Ka Fisher’s paintings, which have a lovely, Impressionist style, tell stories about Native Americans – their land and the things they do during their daily lives. She told me that she often visits places like Chinle, Kayenta and Canyon de Chelly for her inspiration. At the Hubbell Trading post, she has taken a “listening tour,” where she overhears conversations among customers.

Escape Plan by Ka Fisher

Billy Blue Hat Rides by Ka Fisher
“I get many ideas from the people I meet and the stories I hear,” Ka said. For example, I heard about animals that tend to get away such as problem sheep. That provided me with the idea for ‘Escape Plan,’  which depicts a woman herder and a border collie keeping watch over sheep that seem to have another idea about where they want to go.”
Boots and Fetish
by Ka Fisher

Another painting, “Come to Say Hello,” was inspired by a moment when Ka was at a ranch in Taos eating donuts and some horses approached her. “I think they wanted a taste,” she said. “That was a moment I remembered and decided to share in this painting.” Although her references are accurate, Ka’s color palette is very imaginative, as you can see in her paintings.

Come to Say Hello by Ka Fisher
Sometimes memories can play a role in narrative painting. In Ka Fisher’s case, she spent her childhood summers in Canada by a river near two Indian villages. The scenes she paints incorporate some of that landscape, along with the Southwest she has adopted as her current home.

Andrea Peterson’s paintings are based on ancient mythology, lost legends and a time when nature was full of mystery. She, too, tells stories about cultures, often referring to eastern traditions and symbolism. Andrea’s paintings seem to be inspired by thoughts of figures wandering through mystical lands.
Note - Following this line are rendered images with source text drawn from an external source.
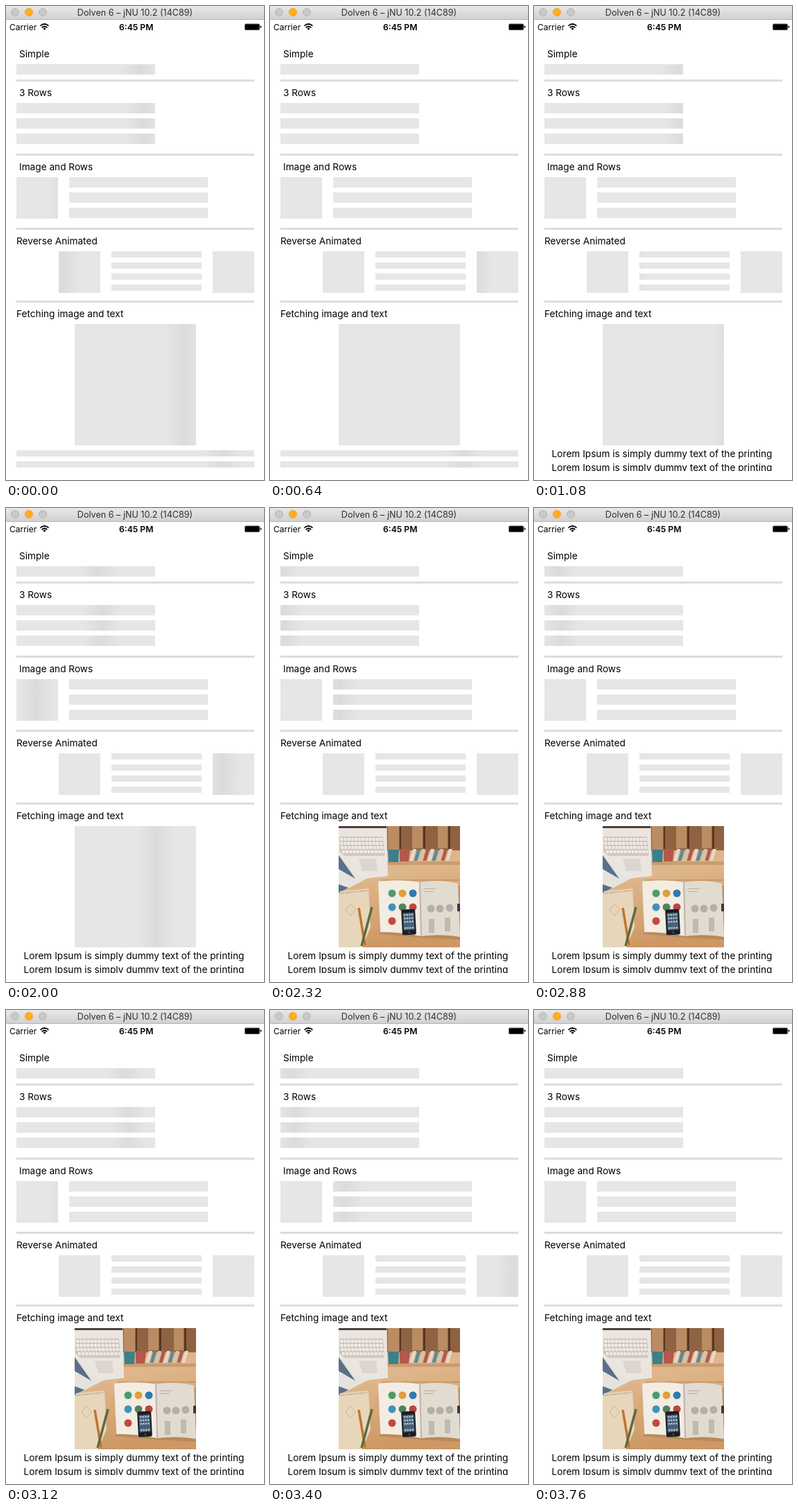
Write an HTML page that moves like this. It is 372 px wide and 684 px high and loops after 3.8 s.

```html
<!DOCTYPE html>
<html lang="en">
<head>
<meta charset="utf-8">
<title>Loading placeholders</title>
<style>
html, body { margin: 0; width: 100%; height: 100%; overflow: hidden; background: #fff; }
svg { display: block; }
text { font: 13.65px Inter, Roboto, sans-serif; fill: #000; white-space: pre; }
.title { font-size: 12.6px; fill: #303030; }
.status { font-size: 12px; }
.clock { font-size: 12.2px; font-weight: 600; }
.mid { text-anchor: middle; }
</style>
</head>
<body>
<svg id="stage" width="372" height="684" viewBox="0 0 372 684">
  <defs>
    <linearGradient id="chrome" x2="0" y2="1">
      <stop stop-color="#e8e8e8"/><stop offset="1" stop-color="#d0d0d0"/>
    </linearGradient>
    <linearGradient id="wood" x2=".2" y2="1">
      <stop stop-color="#cfa074"/><stop offset=".45" stop-color="#dfb78c"/><stop offset="1" stop-color="#cd9863"/>
    </linearGradient>
    <clipPath id="photoClip"><rect width="175" height="175"/></clipPath>
    <clipPath id="copyClip"><rect x="15" y="636" width="343" height="35"/></clipPath>
  </defs>

  <rect width="372" height="20" fill="url(#chrome)"/>
  <rect y="19" width="372" height="1" fill="#b4b4b4"/>
  <g fill="#c9c9c9" stroke="#b6b6b6">
    <circle cx="13" cy="9" r="5.5"/>
    <circle cx="33" cy="9" r="5.5" fill="#ffae1c" stroke="#eda31f"/>
    <circle cx="53" cy="9" r="5.5"/>
  </g>
  <text class="title mid" x="186" y="14">Dolven 6 – jNU 10.2 (14C89)</text>

  <text class="status" x="5" y="35">Carrier</text>
  <g fill="none" stroke="#000" stroke-width="1.8">
    <path d="M49.5 28.6Q55.5 23.4 61.5 28.6"/>
    <path d="M51.7 31.2Q55.5 27.9 59.3 31.2"/>
    <path d="M53.4 32.4Q55.5 30.8 57.6 32.4L55.5 34.8Z" fill="#000" stroke="none"/>
  </g>
  <text class="clock mid" x="187.7" y="35">6:45 PM</text>
  <rect x="344" y="25.5" width="22" height="9.5" rx="2" fill="#555"/>
  <rect x="345" y="26.5" width="20" height="7.5" rx="1"/>
  <path d="M366.6 28.3q1.8 .3 1.8 1.8t-1.8 1.8z"/>

  <text x="19" y="74">Simple</text>
  <text x="19" y="130">3 Rows</text>
  <text x="19" y="237">Image and Rows</text>
  <text x="15" y="344">Reverse Animated</text>
  <text x="15" y="449">Fetching image and text</text>
  <path d="M15 107.5H358M15 214.5H358M15 321.5H358M15 426.5H358" stroke="#dcdcdc" stroke-width="3"/>

  <g id="bars"></g>

  <g id="copy" clip-path="url(#copyClip)">
    <text class="mid" x="184.5" y="651">Lorem Ipsum is simply dummy text of the printing</text>
    <text class="mid" x="184.5" y="671">Lorem Ipsum is simply dummy text of the printing</text>
  </g>

  <g id="photo" transform="translate(99 459)">
    <g clip-path="url(#photoClip)">
      <rect width="175" height="175" fill="url(#wood)"/>
      <path d="M70 51H175V56H70zM62 77H175V79H62z" fill="#b98455" opacity=".5"/>
      <!-- books -->
      <rect x="70" width="105" height="35" fill="#8f6242"/>
      <path d="M71 0H87V34H71zM106 0H121V32H106zM143 0H157V32H143z" fill="#b98c63"/>
      <path d="M88 0H90V35H88zM122 0H125V33H122zM158 0H161V33H158z" fill="#5b3522"/>
      <path d="M71 34H87L86 52H72z" fill="#3b7f8c"/>
      <path d="M88 33H103L101 51H88z" fill="#b5574a"/>
      <g id="spines"></g>
      <!-- laptop and leaflet -->
      <path d="M0 42L44 74L0 97z" fill="#e6e3df"/>
      <path d="M0 42L24 76L0 62zM0 84L14 89L0 97z" fill="#5a7089"/>
      <path d="M0 0H69L71 72L36 76L0 42z" fill="#ebe5e0"/>
      <path d="M0 0H69V3H0z" fill="#4a4240"/>
      <path d="M1 15H64L66 43H8L1 36z" fill="#d0c7c0"/>
      <path d="M2 19H64M2 25H64M3 31H65M5 37H65" stroke="#f1ebe6" stroke-width="4" stroke-dasharray="4 1.2"/>
      <path d="M29 47H54L56 65H34z" fill="#dcd5cf"/>
      <!-- notebook and pencils -->
      <path d="M2 94L43 90L46 146L34 175H0V100z" fill="#e8d6ba"/>
      <path d="M3 97L42 93" stroke="#a89a88" stroke-width="2" stroke-dasharray="1.5 2"/>
      <path d="M10 121l7-9 8 9-8 8z" fill="none" stroke="#cbb797"/>
      <path d="M29 118L38 172" stroke="#bd7630" stroke-width="3.5"/>
      <path d="M48 117L33 173" stroke="#5e6a3f" stroke-width="3.5"/>
      <!-- magazine -->
      <path d="M59 84L117 83L175 86V164L118 161L59 156z" fill="#a87a50" opacity=".5"/>
      <path d="M57 80Q90 76 117 81L119 159Q88 152 60 153z" fill="#f2ece3"/>
      <path d="M117 81Q146 76 172 83L175 160Q146 155 119 159z" fill="#e2dbd0"/>
      <path d="M117 81L119 159" stroke="#bdb4aa" stroke-width="2"/>
      <g fill="#b5afa7">
        <circle cx="133" cy="119" r="5.5"/><circle cx="146" cy="119" r="5.5"/><circle cx="160" cy="118" r="5.5"/>
        <path d="M130 134H138V154H130zM153 132H161V152H153z" opacity=".75"/>
        <path d="M123 90H140V91H123zM123 94H137V95H123z"/>
      </g>
      <path d="M171 112h4v11h-4z" fill="#3b3937"/>
      <g id="dots"></g>
      <!-- phone -->
      <g transform="rotate(-3 101 138)">
        <rect x="91" y="120" width="20" height="37" rx="3" fill="#1d1d20"/>
        <rect x="93" y="125" width="16" height="25" fill="#45617b"/>
        <path d="M94.5 128H108M94.5 133H108M94.5 138H108M94.5 147H108" stroke="#b9c9cf" stroke-width="2.4" stroke-dasharray="2.4 1.2"/>
        <circle cx="101" cy="153.5" r="1.6" fill="#4a4a4d"/>
      </g>
    </g>
  </g>
</svg>
<script>
const LOOP = 3800, TICK = 40, SPEED = 0.572, HALF = 27;
const PAUSE = 1080, RESUME = 2000, COPY_AT = 840, PHOTO_AT = 2280;

const $ = id => document.getElementById(id);

function add(parent, tag, attrs) {
  const el = document.createElementNS("http://www.w3.org/2000/svg", tag);
  for (const k in attrs) el.setAttribute(k, attrs[k]);
  return parent.appendChild(el);
}

// A stack of bars crossed by one soft band, which starts at `phase` and wraps every `lap` pixels.
function shimmer({ x, y, width, height, rows = 1, phase, lap }) {
  const id = `band${x}-${y}`;
  const group = add($("bars"), "g", { fill: `url(#${id})` });
  const band = add(group, "linearGradient", { id, gradientUnits: "userSpaceOnUse" });
  ["#e6e6e6", "#dbdbdb", "#e6e6e6"].forEach((color, i) =>
    add(band, "stop", { offset: i / 2, "stop-color": color }));
  for (let i = 0; i < rows; i++) {
    add(group, "rect", { x, y: y + i * (height + 7), width, height });
  }
  const move = t => {
    const left = x - HALF * 2 + (phase + HALF + SPEED * t) % lap;
    band.setAttribute("x1", left);
    band.setAttribute("x2", left + HALF * 2);
  };
  return { group, move };
}

const bar = { width: 200, height: 15 };
const thumb = { width: 60, height: 60 };
const big = shimmer({ x: 99, y: 459, width: 175, height: 175, phase: 158, lap: 296 });
const lines = shimmer({ x: 15, y: 641, width: 343, height: 9, rows: 2, phase: 297, lap: 400 });
const shimmers = [
  big, lines,
  shimmer({ ...bar, x: 15, y: 84, phase: 178, lap: 301 }),
  shimmer({ ...bar, x: 15, y: 140, rows: 3, phase: 183, lap: 301 }),
  shimmer({ ...thumb, x: 15, y: 247, phase: 73, lap: 594 }),
  shimmer({ ...bar, x: 91, y: 247, rows: 3, phase: 512, lap: 610 }),
  shimmer({ ...thumb, x: 76, y: 354, phase: 5, lap: 730 }),
  shimmer({ x: 152, y: 354, width: 130, height: 9, rows: 4, phase: 186, lap: 820 }),
  shimmer({ ...thumb, x: 298, y: 354, phase: 390, lap: 760 })
];

const covers = ["#e4d8c8", "#5b8b98", "#d5c3aa", "#b25a4c"];
for (let i = 0; i < 9; i++) {
  add($("spines"), "path", { d: `M${107 + i * 6.5} 33h5l-5 17h-5z`, fill: covers[i % 4] });
}

["#4f9b6c", "#e0a03a", "#3178b0", "#3f91bb", "#53835a", "#b9463f", "#c4483c"].forEach((fill, i) =>
  add($("dots"), "circle", { cx: 77 + i % 3 * 15, cy: 97 + Math.floor(i / 3) * 20, r: 5.5, fill }));

function show(el, on) {
  el.style.display = on ? "" : "none";
}

const start = performance.now();
function draw() {
  const t = Math.floor((performance.now() - start) % LOOP / TICK) * TICK;
  const clock = t > PAUSE && t < RESUME ? PAUSE : t;
  shimmers.forEach(s => s.move(clock));
  show($("copy"), t >= COPY_AT);
  show(lines.group, t < COPY_AT);
  show($("photo"), t >= PHOTO_AT);
  show(big.group, t < PHOTO_AT);
  requestAnimationFrame(draw);
}
draw();
</script>
</body>
</html>
```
Phoenix and the Tiger by Andrea Peterson
Field of Piece by Andrea Peterson
For example, in “Phoenix and the Tiger,” she uses popular yin/yang symbols. The white tiger is a rare animal, and a powerful representation of strength, or yang. The girl has the tattoo of the Phoenix bird, a feminine, or yin, symbol of rebirth. Although this painting is highly imaginative, Andrea told me that the background is actually a depiction of an actual Chinese landscape called "Tiger Leaping Gorge."
My Bonnie by Andrea Peterson

In her painting entitled “Field of Piece,” we see a young woman with windblown hair cradling a lamb. The landscape that surrounds her is clearly one of the artist’s imaginations, and we wonder about the story that she is telling us here.

Her newest painting, entitled "Spirit World," is inspired by the annual Chinese lantern festival where many lanterns are released the first full moon of the New Year.

Spirit World celebrates positive relationships between people, ancestors, nature and the higher beings that were believed to be responsible for bringing or returning the light each year,” Andrea said. “The large size of this painting gives the viewer the sense of not just looking at a peaceful scene, but the feeling of being within the painting themselves,” she explained.

Spirit World by Andrea Peterson
As you can see, narrative art depicts subjects that are dear to an artist’s heart. In my next blog post, I’m going to look at paintings by Thom Ross. His stories are all about famous Western characters and the myths that follow them. Should be interesting!